== Work request ==
Run through the records and, wherever a line holds the word "height", return that line.

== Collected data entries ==
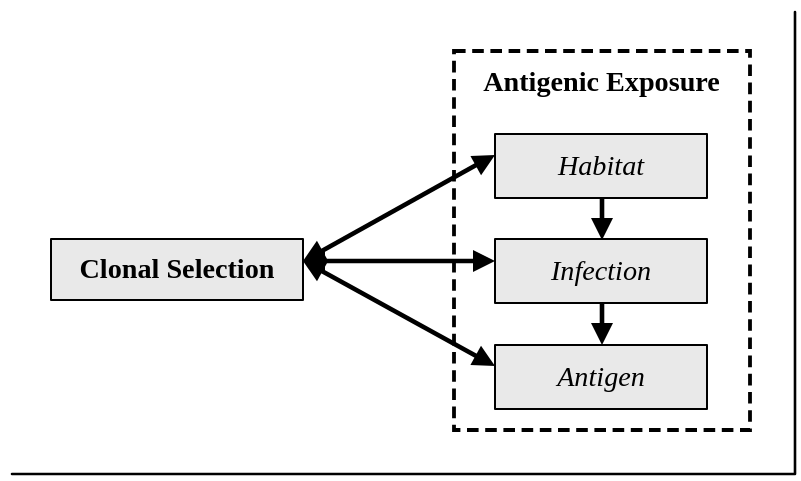
<!DOCTYPE html>
<html lang="en">
<head>
<meta charset="utf-8">
<title>Clonal Selection and Antigenic Exposure</title>
<style>
:root { --ink: #000; --paper: #fff; --node-fill: #e9e9e9; }
* { box-sizing: border-box; }
html, body { margin: 0; overflow: hidden; background: var(--paper); }
.diagram {
  position: relative; width: 801px; height: 481px; overflow: hidden;
  background: var(--paper); color: var(--ink);
  font: 28.2px/1 "Liberation Serif", "Times New Roman", serif; white-space: nowrap;
}
.connectors { position: absolute; inset: 0; display: block; }
.node {
  position: absolute; display: flex; align-items: center; justify-content: center;
  border: 2.6px solid var(--ink); border-radius: 1px; background: var(--node-fill);
}
.selection { left: 50px; top: 238px; width: 254px; height: 63px; font-weight: 700; }
.exposure { left: 494px; width: 214px; height: 66px; font-style: italic; }
.habitat { top: 133px; }
.infection { top: 238px; }
.antigen { top: 344px; }
.group-title {
  position: absolute; left: 453px; top: 68px; width: 297px; margin: 0;
  font-size: inherit; font-weight: 700; text-align: center;
}
.line { stroke: var(--ink); stroke-width: 4.6; fill: none; }
.frame { stroke: var(--ink); stroke-width: 2.6; fill: none; stroke-linecap: round; stroke-linejoin: round; }
.group { stroke: var(--ink); stroke-width: 3.8; fill: none; stroke-dasharray: 11.6 6.6; }
</style>
</head>
<body>
<main class="diagram">
  <h1 class="group-title">Antigenic Exposure</h1>
  <div class="node selection">Clonal Selection</div>
  <div class="node exposure habitat">Habitat</div>
  <div class="node exposure infection">Infection</div>
  <div class="node exposure antigen">Antigen</div>

  <svg class="connectors" width="801" height="481" viewBox="0 0 801 481" aria-hidden="true">
    <defs>
      <polygon id="head" points="0,0 -22,-11 -22,11"/>
    </defs>
    <path class="frame" d="M795 12V474H12"/>
    <rect class="group" x="454" y="51" width="296" height="379"/>

    <g class="links">
      <line class="line" x1="320" y1="252" x2="478" y2="164"/>
      <use href="#head" transform="translate(495 155) rotate(-28.9)"/>
      <use href="#head" transform="translate(303 261) rotate(151.1)"/>
      <line class="line" x1="320" y1="261" x2="476" y2="261"/>
      <use href="#head" transform="translate(495 261)"/>
      <use href="#head" transform="translate(303 261) rotate(180)"/>
      <line class="line" x1="320" y1="270" x2="478" y2="357"/>
      <use href="#head" transform="translate(495 366) rotate(28.7)"/>
      <use href="#head" transform="translate(303 261) rotate(208.7)"/>
    </g>

    <g class="sequence">
      <line class="line" x1="602" y1="197" x2="602" y2="220"/>
      <use href="#head" transform="translate(602 240) rotate(90)"/>
      <line class="line" x1="602" y1="302" x2="602" y2="326"/>
      <use href="#head" transform="translate(602 345) rotate(90)"/>
    </g>
  </svg>
</main>
</body>
</html>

== Answer below ==
  position: relative; width: 801px; height: 481px; overflow: hidden;
.selection { left: 50px; top: 238px; width: 254px; height: 63px; font-weight: 700; }
.exposure { left: 494px; width: 214px; height: 66px; font-style: italic; }
  <svg class="connectors" width="801" height="481" viewBox="0 0 801 481" aria-hidden="true">
    <rect class="group" x="454" y="51" width="296" height="379"/>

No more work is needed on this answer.